The way Dataquest senior industry analyst Scott Miller sees it, Australia, New Zealand and the Asia/Pacific region, including Japan, are the places to watch in the near future.
"They're getting near price parity with the US," he says. "Asia/Pacific, without Japan, will have 16 per cent of the world PC market by the year 2000. Asia/Pacific's PC market in 1996 grew by 24.5 per cent in units, with a sustainable growth of 24.7 per cent."
This compares to 13.6 per cent growth in the North American PC market for 1996, which Dataquest predicts has a sustainable growth of 14.9 per cent, and a world total growth of 19.1 per cent, 17 per cent of which is sustainable.

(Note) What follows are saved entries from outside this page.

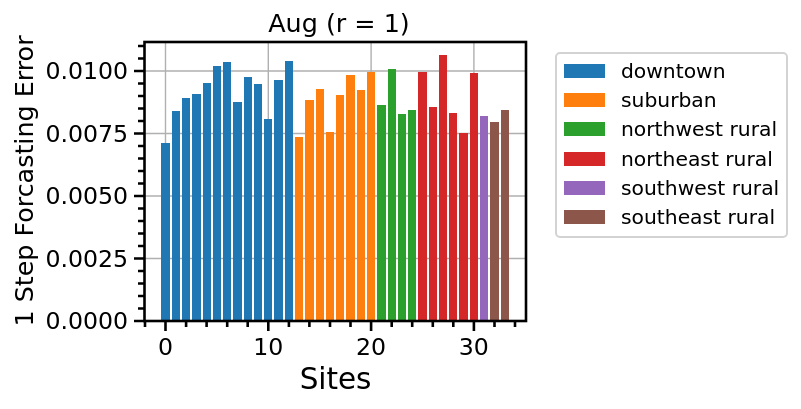
<!DOCTYPE html>
<html lang="en">
<head>
<meta charset="utf-8">
<title>Aug (r = 1)</title>
<style>
:root {
  --downtown: #1f77b4;
  --suburban: #ff7f0e;
  --northwest: #2ca02c;
  --northeast: #d62728;
  --southwest: #9467bd;
  --southeast: #8c564b;
  --ink: #000;
  --grid: #b0b0b0;
  --frame: #d3d3d3;
}
* { box-sizing: border-box; margin: 0; padding: 0; }
html, body { width: 801px; height: 409px; overflow: hidden; background: #fff; }
body { font-family: "DejaVu Sans", sans-serif; color: var(--ink); }
.chart { position: relative; width: 801px; height: 409px; overflow: hidden; white-space: nowrap; }
.chart > * { position: absolute; }
.gridlines, .axes { left: 0; top: 0; fill: none; }
.gridlines { stroke: var(--grid); stroke-width: 1.4; }
.axes { stroke: var(--ink); stroke-width: 2.6; }
.title, .x-title, .y-title { font-weight: 400; line-height: 32px; text-align: center; }
.title { left: 148px; top: 7px; width: 382px; font-size: 25.4px; }
.x-title { left: 144px; top: 363px; width: 383px; font-size: 29.4px; }
.y-title { left: -126px; top: 165px; width: 300px; font-size: 25.4px; transform: rotate(-90deg); }
.bars {
  left: 161.4px; top: 42px; width: 347.5px; height: 279px;
  display: grid; grid-template-columns: repeat(34, 1fr); column-gap: 2px; align-items: end;
}
.bars i { height: calc(var(--h) * 1px); background: var(--zone); }
.y-labels, .x-labels { display: grid; list-style: none; font-size: 23.6px; }
.y-labels { right: 673px; top: 40px; height: 312.5px; grid-template-rows: repeat(5, 1fr); align-items: center; text-align: right; }
.x-labels { left: 114px; top: 332px; width: 411.2px; grid-template-columns: repeat(4, 1fr); line-height: 30px; text-align: center; }
.legend {
  left: 555px; top: 52px; width: 233px; height: 186px; padding: 2px 0 4px 7px;
  border: 2px solid var(--frame); border-radius: 5px; list-style: none;
  display: grid; grid-template-rows: repeat(6, 1fr); font-size: 20.3px;
}
.legend li { display: flex; align-items: center; gap: 16px; }
.legend li::before { content: ""; width: 41px; height: 14px; background: var(--zone); }
.downtown { --zone: var(--downtown); }
.suburban { --zone: var(--suburban); }
.northwest { --zone: var(--northwest); }
.northeast { --zone: var(--northeast); }
.southwest { --zone: var(--southwest); }
.southeast { --zone: var(--southeast); }
</style>
</head>
<body>
<main class="chart">
  <h1 class="title">Aug (r = 1)</h1>
  <p class="y-title">1 Step Forcasting Error</p>

  <svg class="gridlines" width="801" height="409" aria-hidden="true">
    <path d="M144 71H526M144 133.5H526M144 196H526M144 258.5H526M165.5 42V321M268.3 42V321M371.1 42V321M473.9 42V321"/>
  </svg>

  <div class="bars" role="img" aria-label="Forecasting error for each of 34 sites, coloured by zone">
    <i class="downtown" style="--h:178"></i>
    <i class="downtown" style="--h:210"></i>
    <i class="downtown" style="--h:223"></i>
    <i class="downtown" style="--h:227"></i>
    <i class="downtown" style="--h:238"></i>
    <i class="downtown" style="--h:255"></i>
    <i class="downtown" style="--h:259"></i>
    <i class="downtown" style="--h:219"></i>
    <i class="downtown" style="--h:244"></i>
    <i class="downtown" style="--h:237"></i>
    <i class="downtown" style="--h:202"></i>
    <i class="downtown" style="--h:241"></i>
    <i class="downtown" style="--h:260"></i>
    <i class="suburban" style="--h:184"></i>
    <i class="suburban" style="--h:221"></i>
    <i class="suburban" style="--h:232"></i>
    <i class="suburban" style="--h:189"></i>
    <i class="suburban" style="--h:226"></i>
    <i class="suburban" style="--h:246"></i>
    <i class="suburban" style="--h:231"></i>
    <i class="suburban" style="--h:249"></i>
    <i class="northwest" style="--h:216"></i>
    <i class="northwest" style="--h:252"></i>
    <i class="northwest" style="--h:207"></i>
    <i class="northwest" style="--h:211"></i>
    <i class="northeast" style="--h:249"></i>
    <i class="northeast" style="--h:214"></i>
    <i class="northeast" style="--h:266"></i>
    <i class="northeast" style="--h:208"></i>
    <i class="northeast" style="--h:188"></i>
    <i class="northeast" style="--h:248"></i>
    <i class="southwest" style="--h:205"></i>
    <i class="southeast" style="--h:199"></i>
    <i class="southeast" style="--h:211"></i>
  </div>

  <svg class="axes" width="801" height="409" aria-hidden="true">
    <defs>
      <path id="y-minor" d="M138 308.5h6M138 296h6M138 283.5h6M138 271h6"/>
      <path id="x-minor" d="M186.1 321v6M206.6 321v6M227.2 321v6M247.7 321v6"/>
    </defs>
    <rect x="144.5" y="42" width="381.5" height="279"/>
    <path d="M134 71h10M134 133.5h10M134 196h10M134 258.5h10M134 321h10"/>
    <use href="#y-minor"/>
    <use href="#y-minor" y="-62.5"/>
    <use href="#y-minor" y="-125"/>
    <use href="#y-minor" y="-187.5"/>
    <path d="M138 58.5h6M138 46h6"/>
    <path d="M165.5 321v10M268.3 321v10M371.1 321v10M473.9 321v10"/>
    <use href="#x-minor"/>
    <use href="#x-minor" x="102.8"/>
    <use href="#x-minor" x="205.6"/>
    <path d="M145 321v6M494.5 321v6M515 321v6"/>
  </svg>

  <ul class="y-labels">
    <li>0.0100</li>
    <li>0.0075</li>
    <li>0.0050</li>
    <li>0.0025</li>
    <li>0.0000</li>
  </ul>
  <ul class="x-labels">
    <li>0</li>
    <li>10</li>
    <li>20</li>
    <li>30</li>
  </ul>
  <p class="x-title">Sites</p>

  <ul class="legend">
    <li class="downtown">downtown</li>
    <li class="suburban">suburban</li>
    <li class="northwest">northwest rural</li>
    <li class="northeast">northeast rural</li>
    <li class="southwest">southwest rural</li>
    <li class="southeast">southeast rural</li>
  </ul>
</main>
</body>
</html>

Miller says Dataquest research indicates that PC makers are being forced into what Miller calls "the velocity business model" by ever-tighter margins. Shrinking margins mean PC makers must maximise their inventory turns and compete on a cash basis.
"Those companies which have caught on in the past few years are Packard Bell, Dell and Gateway. Others such as Apple, Compaq and IBM are moving in the same direction in order to be able to compete. It's easier to do this if a company has a single, direct channel. HP is building to customer and channel order - it did that with the printer model and now it is trying to do it with its PCs. It takes time for this to catch on, but when it does, the company becomes a virtual store.
"Intel is making 15 per cent price cuts possible. However, when something goes wrong, the PC makers are left with no stock and therefore no money to pay bills," he said.
Miller believes Microsoft is also pushing PC prices down by working on a transaction model where the user pays for every bit they use on a PC - such as software and the Internet.
"They drive prices lower by saying 'I don't care what they cost. I make money on each transaction - therefore get lots of PCs out there.' And the best way to do that is to sell them at low prices."
Miller says Microsoft is undergoing something of a rejuvenation, probably due to competition from Netscape. He says one of the signs of this is that Microsoft is spending more on research and development as a percentage of sales than ever before. "The bottom line is they're spending money like you wouldn't believe," he said.
The Apple effect
Dataquest has found that the home market for PCs has been strong with a still-growing x86 market, but home computers in general have been held back by what Miller calls "the Apple effect".
"Apple is going off a cliff," says Miller. "The market is clearly depressed by Apple, which is still the number two consumer choice. The only upside is if Apple adjusts its pricing or if its buyers defect to another brand."
Miller believes Apple's performance in the next quarter is crucial to its future. "I believe if Apple does not become a player this quarter, then it will become irrelevant in the US consumer market."
Taking another view of the market, he says hand-held devices and network computers may be the way of the future for home computing, but not in their current forms. "PC makers have to think of the social context - don't think just because you have a great new device you're going to change the way people behave. People are not going to substitute a computer for a TV.
"Another important thing is the interface. Instead of trying to throw everything that was in a PC into it, maybe create a new class of product."